As companies expand, few ever go down the road of strategic planning. If they do, they might discuss the plan to build the company through additional sales and trucks. A discussion might also ensue concerning the business’s infrastructure, what needs to be added to accommodate the extra work budgeted. To some entrepreneurs, this entails the additional expense of hiring people before the additional revenue has been secured.
Most business owners find this scary, but if it is not done, then things can quickly fall off the rails. Spending each day putting out fires because the company is understaffed can wear down the business owner and the rest of the staff. Driver retention usually starts to take a beating at this point.
Scenario one allows the company time to filter through available candidates and train them to be precisely what is needed. Scenario two puts much more strain on the hiring process. It rushes things and it also likely shortens the training period for the new person, leading to performance issues and possibly more fires to put out. At this point, driver retention is not priority one, not that it shouldn’t be. It is just such a hectic atmosphere that the priorities get blurred when one is always playing catch up.
Core fundamentals that need to be in place when talking about driver retention are nicely displayed in Maslow’s Hierarchy of needs; https://en.wikipedia.org/wiki/Abraham Maslow
In my public speaking, I can usually hold a group’s attention with this discussion when I do presentations about driver retention. Most folks can absorb the concept; they get it. What they have a much harder time understanding is that this is a foundational concept of retention. In practice, it needs to be brought along slowly and thoughtfully. It is not something that can be muscled into place or that happens naturally. I have talked to many owners, and many of them want to act first and plan later. It’s the old joke of shoot first and ask questions later – and then they are confused because things don’t change to the extent they wanted.
Abraham Maslow put forth a theory that each of us is motivated by a series of priorities that drive our aspirational decisions daily. It looks like this: at the first level we need sustenance (food) which in trucking means wages. How much are you going to pay me? This relates to respect also.
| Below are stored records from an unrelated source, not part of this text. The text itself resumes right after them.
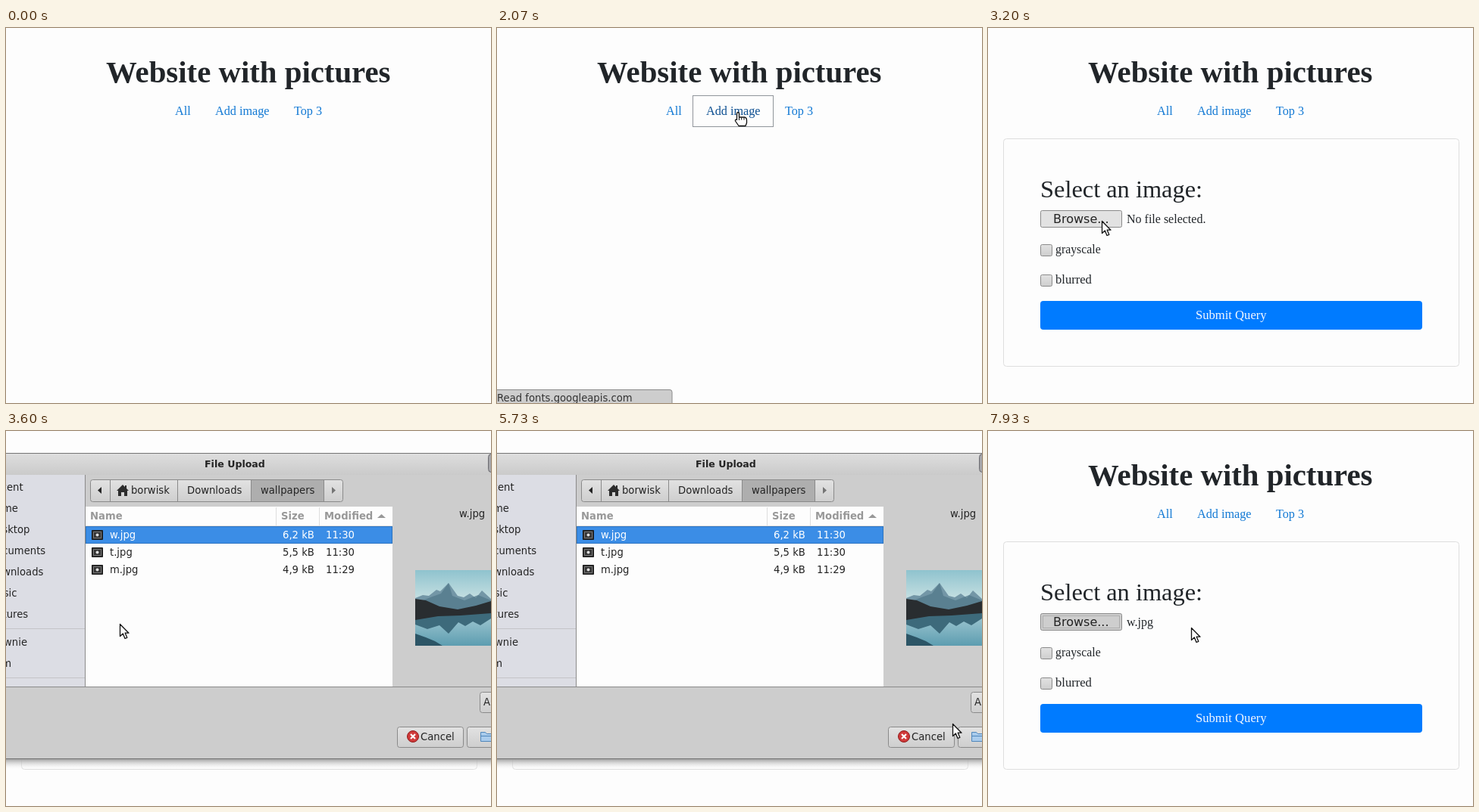
Recreate the animation shown at these times as an HTML page. Size 640 px wide and 496 px high, loop 8 s.

```html
<!DOCTYPE html>
<html lang="en">
<head>
<meta charset="utf-8">
<title>Image upload</title>
<style>
  html, body { margin: 0; width: 100%; height: 100%; overflow: hidden; background: #fdfdfd; }
  svg { display: block; width: 640px; height: 496px; }
  text { white-space: pre; }
  .serif { font: 16.2px "Liberation Serif", serif; fill: #212529; }
  .sans { font: 13.2px "DejaVu Sans", sans-serif; fill: #242424; }
  .bold { font-weight: bold; }
  .link { fill: #1279d4; }
  .link.hover { fill: #0d4f91; }
  .button { fill: url(#buttonFill); stroke: #8a8a8a; }
  .line { fill: none; stroke: #8a8a8a; }
  .head { fill: #989898; }
</style>
</head>
<body>
<svg viewBox="0 0 640 496">
  <defs>
    <linearGradient id="buttonFill" x2="0" y2="1"><stop stop-color="#e2e2e2"/><stop offset="1" stop-color="#cecece"/></linearGradient>
    <linearGradient id="titleFill" x2="0" y2="1"><stop stop-color="#dedede"/><stop offset="1" stop-color="#cacaca"/></linearGradient>
    <linearGradient id="shadow" x2="0" y2="1"><stop stop-color="#a2a2a2"/><stop offset="1" stop-color="#fdfdfd" stop-opacity="0"/></linearGradient>
    <linearGradient id="sky" x2="0" y2="1"><stop stop-color="#8fc3ce"/><stop offset="1" stop-color="#dcebea"/></linearGradient>
    <linearGradient id="lake" x2="0" y2="1"><stop stop-color="#a9cdd6"/><stop offset="1" stop-color="#5d9db0"/></linearGradient>
    <g id="fileIcon"><path d="M.5.5h14v12H.5z" fill="#343434" stroke="#151515"/><path d="M2.5 2.5h10v8h-10z" fill="none" stroke="#777"/><circle cx="7.5" cy="6.5" r="2" fill="#ddd"/></g>
  </defs>

  <g class="serif">
    <text class="bold" x="132" y="72" style="font-size:40.8px">Website with pictures</text>
    <text class="link" x="223" y="115">All</text>
    <text class="link" id="addLink" x="276" y="115">Add image</text>
    <text class="link" x="380" y="115">Top 3</text>
    <path id="focus" d="M258.5 89.5h106v41h-106z" fill="none" stroke="#222c38" stroke-dasharray="1 1"/>
  </g>

  <g id="form" class="serif">
    <rect x="20.5" y="146.5" width="601" height="301" rx="4" fill="none" stroke="#dedede"/>
    <text x="69" y="224" style="font-size:32.4px">Select an image:</text>
    <rect id="browse" class="button" x="69.5" y="241.5" width="107" height="22" rx="2"/>
    <path id="browseFocus" class="line" d="M72.5 244.5h101v16h-101z" stroke-dasharray="1 1"/>
    <text class="sans" x="86" y="258" style="font-size:16px">Browse...</text>
    <text id="fileName" x="183" y="258" style="font-size:16px"></text>
    <rect class="button" x="69.5" y="286.5" width="15" height="15" rx="2"/>
    <text x="89" y="298" style="font-size:15.8px">grayscale</text>
    <rect class="button" x="69.5" y="326.5" width="15" height="15" rx="2"/>
    <text x="89" y="338" style="font-size:16.6px">blurred</text>
    <rect x="69" y="361" width="504" height="38" rx="4" fill="#007bff"/>
    <text x="274" y="385" style="font-size:16.6px;fill:#f4f9ff">Submit Query</text>
  </g>

  <g id="status" class="sans">
    <path class="line" d="M-1 478.5H228q3 0 3 3V497H-1z" style="fill:#cdcdcd"/>
    <text id="statusText" x="0" y="494" fill="#333"></text>
  </g>

  <g id="dialog" class="sans">
    <path d="M0 434h640v14H0z" fill="url(#shadow)"/>
    <path d="M0 29h640v405H0z" fill="#cdcdcd"/>
    <path d="M0 30h640v28H0z" fill="url(#titleFill)"/>
    <path d="M0 29.5h640M0 433.5h640" stroke="#747474"/>
    <text class="bold" x="262" y="48" style="font-size:12.6px">File Upload</text>
    <rect x="636.5" y="30.5" width="20" height="24" rx="4" fill="#a6a6aa" stroke="#6a6a70"/>

    <path d="M0 58h105v280H0z" fill="#dcdde4"/>
    <path class="line" d="M104.5 58V338M0 338.5H640"/>
    <path d="M0 261.5h104M0 326.5h104" stroke="#c4c4c8"/>
    <g id="places"></g>

    <rect class="button" x="111.5" y="64.5" width="333" height="29" rx="3"/>
    <path d="M323 65h96v28h-96z" fill="#aeaeae"/>
    <path class="line" d="M137.5 65v28M226.5 65v28M323.5 65v28M419.5 65v28"/>
    <path d="M126 74v9l-5-4.5z" fill="#242424"/>
    <path d="M430 74v9l5-4.5z" fill="#747474"/>
    <path d="M146 79l8-8 3 3v-2h2v4l3 3h-2v7h-4v-5h-4v5h-4v-7z" fill="#2c2c2c"/>
    <text x="165" y="83">borwisk</text>
    <text x="239" y="83">Downloads</text>
    <text x="336" y="83">wallpapers</text>

    <path d="M105 100h405v238H105z" fill="#fdfdfd"/>
    <path d="M105 125.5H510M356.5 101v24M413.5 101v24" stroke="#dedede"/>
    <g class="bold">
      <text class="head" x="111" y="117">Name</text>
      <text class="head" x="363" y="117">Size</text>
      <text class="head" x="420" y="117">Modified</text>
    </g>
    <path d="M490 115h11l-5.5-5z" fill="#989898"/>
    <path d="M105 126h405v23H105z" fill="#3b8de6"/>
    <path id="rowFocus" d="M105.5 126.5h404v22h-404z" fill="none" stroke="#1f5a9c" stroke-dasharray="1 1"/>
    <g id="files"></g>

    <text x="598" y="114">w.jpg</text>
    <g id="preview">
      <path d="M540 184h100v54H540z" fill="url(#sky)"/>
      <path d="M540 236v-15l10-4 8 1 10-8 5 2 11-11 12 17 8 2 8-5 8 6 8-10 12 11v16z" fill="#7396a6"/>
      <path d="M540 236v-8l20-8 14-5 10-14 5 17 16 6 18-7 17 7v13z" fill="#52788a" opacity=".75"/>
      <path d="M540 238h100v46H540z" fill="url(#lake)"/>
      <path d="M540 240h100v8l-14 9-10-5-10 6-9-5-13 15-12-11-16 5-16-6z" fill="#3d6a7b"/>
      <path d="M540 222l14 2 18 8 24 4 24-5 20-6v16l-40 3-30 1-30 5z" fill="#292d30"/>
      <path d="M540 268l14 5 12 5 10 6h-36z" fill="#2c5566"/>
    </g>

    <rect class="button" x="625.5" y="345.5" width="30" height="27" rx="3"/>
    <text x="630" y="363">A</text>
    <rect class="button" x="516.5" y="391.5" width="87" height="27" rx="3"/>
    <circle cx="537" cy="404" r="7.5" fill="#d03a3a" stroke="#8f1818"/>
    <path d="M534 401l6 6m0-6l-6 6" stroke="#fff" stroke-width="2.2"/>
    <text x="547" y="409">Cancel</text>
    <rect id="open" class="button" x="608.5" y="391.5" width="50" height="27" rx="3"/>
    <path id="folder" d="M626.5 398.5h6l2 2h8v10h-16zM627 403.5h14" fill="#a9cbec" stroke="#4f86bb"/>
  </g>

  <g id="cursor" stroke="#111" stroke-linejoin="round">
    <path id="arrow" d="M.5.5V16.5L4.3 13 7 19.5 9.8 18.3 7.2 12.2H12z" fill="#fdfdfd" stroke-width="1.3"/>
    <g id="hand">
      <path d="M-1.5 8V.5Q-1.5-1.5 0-1.5T1.5.5V5H8.500Q11.5 5.5 11.5 9V12.5L10 16.5H1L-3.5 10Q-4 7.5-1.5 8.5z" fill="#fdfdfd" stroke-width="1.3"/>
      <path d="M1.5 5v4M4.7 5.500v3M8 5.500v3" fill="none"/>
    </g>
  </g>
</svg>

<script>
const $ = id => document.getElementById(id);
const show = (id, on) => { $(id).style.display = on ? '' : 'none'; };
const text = (x, y, s, extra = '') => `<text x="${x}" y="${y}" ${extra}>${s}</text>`;

$('places').innerHTML =
  ['Recent', 'Home', 'Desktop', 'Documents', 'Downloads', 'Music', 'Pictures']
    .map((name, i) => text(-23, 79 + 28 * i, name)).join('') +
  text(28, 284, 'wnie', 'text-anchor="end"') + text(7, 312, 'm', 'text-anchor="end"');

$('files').innerHTML = [['w', '6,2', '11:30'], ['t', '5,5', '11:30'], ['m', '4,9', '11:29']]
  .map(([name, size, time], i) => {
    const y = 142 + 23 * i;
    return `<g style="fill:${i ? '#242424' : '#fff'}"><use href="#fileIcon" x="113" y="${y - 11}"/>` +
      [[137, name + '.jpg'], [365, size + ' kB'], [422, time]]
        .map(([x, s]) => text(x, y, s, 'style="fill:inherit"')).join('') + '</g>';
  }).join('');

// Pointer stops: time, x, y
const stops = [
  [333, 617, 500], [1200, 318, 113], [2600, 318, 113], [3133, 150, 255],
  [3640, 150, 255], [4333, 463, 292], [4867, 463, 292], [5133, 540, 347],
  [5267, 540, 347], [5933, 617, 398], [7600, 617, 398], [7933, 268, 260]
];

function pointerAt(t) {
  const next = stops.findIndex(s => s[0] > t);
  if (next < 1) return stops[next ? stops.length - 1 : 0].slice(1);
  const [a, b] = [stops[next - 1], stops[next]];
  const u = (t - a[0]) / (b[0] - a[0]), k = u * u * (3 - 2 * u);
  return [a[1] + (b[1] - a[1]) * k, a[2] + (b[2] - a[2]) * k];
}

const TICK = 1000 / 15;

function draw(now) {
  const t = Math.floor((now % 8000) / TICK + 0.1) * TICK + 1;
  const between = (from, to) => t >= from && t < to;
  const [x, y] = pointerAt(t).map(Math.round);
  const inside = (l, top, r, b) => x >= l && x < r && y >= top && y < b;
  const hover = inside(258, 89, 366, 132);
  const dialog = between(3460, 7460);
  const loading = between(1800, 2400);

  show('form', t >= 2130);
  show('focus', between(1530, 2130));
  $('addLink').classList.toggle('hover', hover);
  show('status', loading || hover && t < 1800);
  $('statusText').textContent = !loading ? 'localhost:8080/add'
    : t < 1930 ? 'Waiting for localhost...' : 'Read fonts.googleapis.com';

  $('browse').style.fill = inside(69, 241, 177, 264) ? '#e2e2e2' : '#cecece';
  show('browseFocus', t >= 3330);
  $('fileName').textContent = t < 7460 ? 'No file selected.' : 'w.jpg';

  show('dialog', dialog);
  show('preview', t >= 3530);
  show('rowFocus', t < 7330);
  const overOpen = inside(608, 391, 640, 419);
  $('open').style.fill = t >= 7330 ? '#a4a4a4' : overOpen ? '#e6e6e6' : '';
  $('folder').style.fill = overOpen ? '#cfe6fb' : '';

  show('cursor', t >= 400);
  show('hand', hover);
  show('arrow', !hover);
  $('cursor').setAttribute('transform', `translate(${x} ${y})`);
  requestAnimationFrame(draw);
}
requestAnimationFrame(draw);
</script>
</body>
</html>
```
Next is the second level – we need to be safe; we need shelter. In trucking, this means how old the truck is, the reputation of the fleet I am working at or looking at for future employment. The third level is that of belonging – communication. We are social mammals; how does the company interact with their drivers, is it effective, is it consistent and does it give valuable helpful information? The fourth level is self-esteem or recognition; we need feedback and acknowledgment of what we do for the business. No one wants to feel taken advantage of or have the feeling of being taken for granted. Finally, the fifth level is self-actualization. I plan on being the best I can be in this profession. Does this company provide me with the tools and educational opportunities for me to advance
in my chosen field?
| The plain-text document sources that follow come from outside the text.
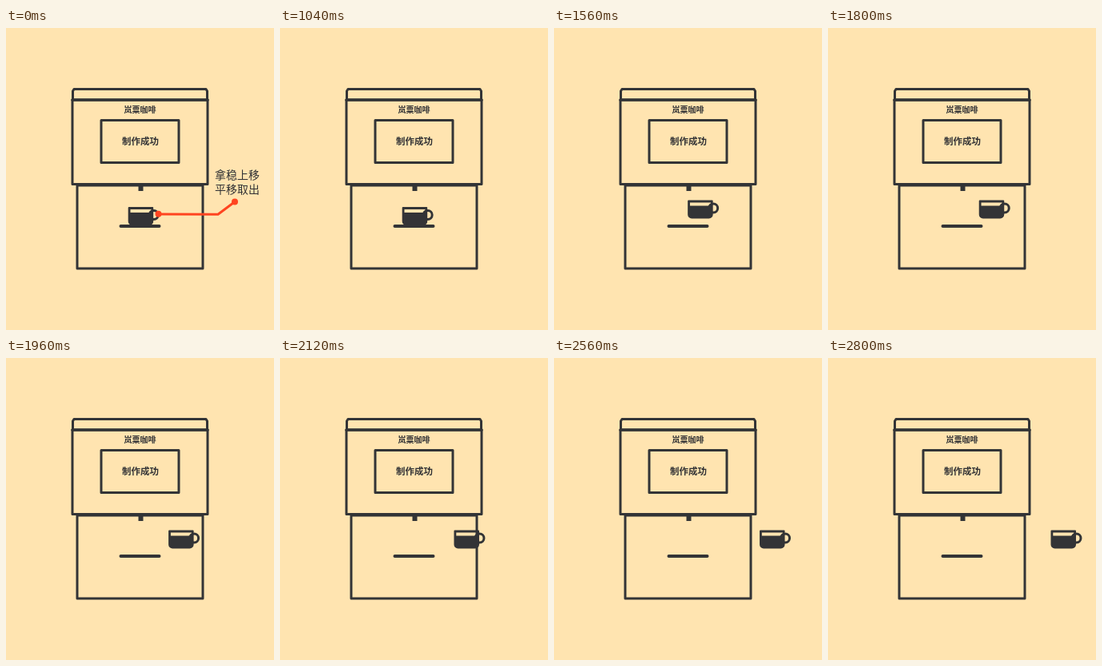
Animation of 335 by 378 pixels, one loop 3000 ms. Source, as an HTML page with a canvas:

```html
<!DOCTYPE html>
<html lang="zh-CN">
<head>
<meta charset="utf-8">
<style>
html, body { margin: 0; width: 100%; height: 100%; overflow: hidden; background: #ffe4b0; }
canvas { display: block; }
</style>
</head>
<body>
<canvas></canvas>
<script>
const W = 335, H = 378, LOOP = 3000;
const INK = '#333436', RED = '#ff4420', PAPER = '#ffe4b0';
const FONT = '"Noto Sans CJK SC", "Noto Sans CJK", sans-serif';
const LIFT = 1040, SLIDE = 1400, STOP = 2800;

const canvas = document.querySelector('canvas');
const ctx = canvas.getContext('2d');
const dpr = window.devicePixelRatio || 1;
canvas.width = W * dpr;
canvas.height = H * dpr;
canvas.style.width = W + 'px';
canvas.style.height = H + 'px';

const progress = (t, from, to) => Math.min(1, Math.max(0, (t - from) / (to - from)));

function line(points, width, color = INK) {
  ctx.beginPath();
  points.forEach(([x, y]) => ctx.lineTo(x, y));
  ctx.lineWidth = width;
  ctx.strokeStyle = color;
  ctx.stroke();
}

function box(x, y, w, h) {
  ctx.lineWidth = 3;
  ctx.strokeStyle = INK;
  ctx.strokeRect(x, y, w, h);
}

function dot(x, y, r) {
  ctx.beginPath();
  ctx.arc(x, y, r, 0, Math.PI * 2);
  ctx.fillStyle = RED;
  ctx.fill();
}

function text(str, x, y, size, weight) {
  ctx.font = `${weight} ${size}px ${FONT}`;
  ctx.fillStyle = INK;
  ctx.fillText(str, x, y);
}

function machine() {
  line([[83.5, 89], [83.5, 79], [85, 76.5], [250, 76.5], [251.5, 79], [251.5, 89]], 3);
  box(83, 90, 169, 105.5);
  line([[83, 90], [252, 90]], 3.6);
  box(119, 115.5, 97, 53);
  box(89, 197, 157, 104);
  ctx.fillStyle = INK;
  ctx.fillRect(165.5, 197, 6, 7);
  line([[143.5, 248], [191.5, 248]], 4);
  text('岚粟咖啡', 167.5, 105.8, 10, 700);
  text('制作成功', 168, 146.3, 11.5, 700);
}

function cup(x, y) {
  ctx.save();
  ctx.translate(x, y);
  ctx.beginPath();
  ctx.ellipse(32, 10, 5.5, 5.6, 0, 0, Math.PI * 2);
  ctx.lineWidth = 3;
  ctx.strokeStyle = INK;
  ctx.stroke();
  // body with an open strip above the coffee
  ctx.beginPath();
  ctx.roundRect(0, 0, 31.5, 23, [1, 1, 5, 5]);
  ctx.rect(2.8, 3, 26, 4);
  ctx.fillStyle = INK;
  ctx.fill('evenodd');
  ctx.restore();
}

function hint() {
  line([[190.5, 233], [265, 233.3], [286, 217.5]], 3, RED);
  dot(190.5, 232.8, 4);
  dot(286, 217.5, 4);
  text('拿稳上移', 289, 189.3, 14, 400);
  text('平移取出', 289, 207.3, 14, 400);
}

function draw(t) {
  ctx.setTransform(dpr, 0, 0, dpr, 0, 0);
  ctx.fillStyle = PAPER;
  ctx.fillRect(0, 0, W, H);
  ctx.lineCap = ctx.lineJoin = 'round';
  ctx.textAlign = 'center';
  machine();
  cup(152.7 + 125.8 * progress(t, SLIDE, STOP), 224 - 8.5 * progress(t, LIFT, SLIDE));
  if (t < LIFT) hint();
}

const start = performance.now();
function tick() {
  draw((performance.now() - start) % LOOP);
  requestAnimationFrame(tick);
}
tick();
</script>
</body>
</html>
```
The paragraph above holds the key to retention. It is the holy grail, in my opinion. As I have said many times before, this is a complex issue for most trucking companies that took years to manifest. Do not fool yourself into thinking that there are any quick fixes to getting things under control. There are, of course, many vendors who have jumped on the pain that many companies suffer. The ROI (Return on Investment) for these services is usually handsome when you compare the average cost to hire a driver is in the range of $6 and $12K. The question becomes, to what reduced retention level will we get to, and can we sustain it? In many cases, the benefits are marginal.
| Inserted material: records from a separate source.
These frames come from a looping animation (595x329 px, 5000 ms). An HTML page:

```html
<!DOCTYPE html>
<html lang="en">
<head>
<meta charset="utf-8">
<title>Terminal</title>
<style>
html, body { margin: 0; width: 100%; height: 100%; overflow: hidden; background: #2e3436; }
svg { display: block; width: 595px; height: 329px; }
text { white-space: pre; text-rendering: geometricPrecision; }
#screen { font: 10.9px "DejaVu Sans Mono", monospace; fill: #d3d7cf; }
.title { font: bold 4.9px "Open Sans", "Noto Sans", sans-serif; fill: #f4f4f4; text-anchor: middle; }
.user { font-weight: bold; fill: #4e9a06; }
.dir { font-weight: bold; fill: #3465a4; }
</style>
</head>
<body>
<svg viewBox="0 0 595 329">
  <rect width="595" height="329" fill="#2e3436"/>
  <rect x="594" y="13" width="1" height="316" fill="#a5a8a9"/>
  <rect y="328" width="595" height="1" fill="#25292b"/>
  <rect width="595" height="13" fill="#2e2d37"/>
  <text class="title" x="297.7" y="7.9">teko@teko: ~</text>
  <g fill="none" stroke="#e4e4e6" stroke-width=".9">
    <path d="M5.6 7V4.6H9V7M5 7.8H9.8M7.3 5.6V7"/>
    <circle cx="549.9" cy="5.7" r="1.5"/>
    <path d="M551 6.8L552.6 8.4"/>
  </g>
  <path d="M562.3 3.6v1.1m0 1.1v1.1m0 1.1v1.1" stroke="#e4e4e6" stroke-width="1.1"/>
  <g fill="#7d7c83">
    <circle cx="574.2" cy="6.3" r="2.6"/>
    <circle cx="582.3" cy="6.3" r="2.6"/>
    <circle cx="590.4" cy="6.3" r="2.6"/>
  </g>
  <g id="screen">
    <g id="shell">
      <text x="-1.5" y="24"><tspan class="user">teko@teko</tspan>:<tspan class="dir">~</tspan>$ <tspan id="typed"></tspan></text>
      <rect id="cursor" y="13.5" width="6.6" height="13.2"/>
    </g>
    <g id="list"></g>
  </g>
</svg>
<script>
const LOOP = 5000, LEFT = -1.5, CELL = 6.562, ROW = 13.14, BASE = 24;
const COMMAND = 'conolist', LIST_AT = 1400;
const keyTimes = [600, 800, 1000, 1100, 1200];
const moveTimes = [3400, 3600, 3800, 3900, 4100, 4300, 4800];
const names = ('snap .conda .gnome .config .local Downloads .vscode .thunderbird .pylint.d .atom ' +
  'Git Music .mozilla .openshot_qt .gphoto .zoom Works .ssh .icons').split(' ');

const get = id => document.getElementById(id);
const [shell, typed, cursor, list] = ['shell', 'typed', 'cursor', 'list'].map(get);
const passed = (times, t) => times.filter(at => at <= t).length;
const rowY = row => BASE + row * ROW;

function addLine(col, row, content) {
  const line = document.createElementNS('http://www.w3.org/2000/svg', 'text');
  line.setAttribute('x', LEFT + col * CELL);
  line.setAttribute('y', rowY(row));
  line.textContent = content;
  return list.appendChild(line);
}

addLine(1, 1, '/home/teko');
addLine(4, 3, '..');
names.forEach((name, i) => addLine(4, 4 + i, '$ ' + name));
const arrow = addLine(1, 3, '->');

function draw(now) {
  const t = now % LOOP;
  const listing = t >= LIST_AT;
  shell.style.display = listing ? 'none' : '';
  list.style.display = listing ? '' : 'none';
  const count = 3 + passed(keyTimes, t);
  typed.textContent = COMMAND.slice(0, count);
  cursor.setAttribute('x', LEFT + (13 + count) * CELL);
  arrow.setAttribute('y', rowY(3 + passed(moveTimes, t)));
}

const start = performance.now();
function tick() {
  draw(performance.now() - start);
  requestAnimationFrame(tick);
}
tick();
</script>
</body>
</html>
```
Now take one of these products and nest it inside a company that has decided that driver retention will be the business’s primary focus. Now you have an excellent opportunity to make lasting change. If you would like to hear some of my ramblings in more detail, please jump to:
It’s always been confusing to me that when something threatens the trucking industry or an individual company, they will pivot on a dime to manage their way through whatever obstacle. Talk about resilience. But when it comes to driver retention, many look for ways to find new drivers rather than stop and try to find a way to stem the leakage of drivers from their company. Driver retention can be solved and needs to be looked at as a threat to the company’s very existence.
Ray J. Haight
Areas of Focus: Operations, Recruiting & Retention, Human Resources With a career spanning four decades, Ray has been involved in all facets of the North American Trucking Industry.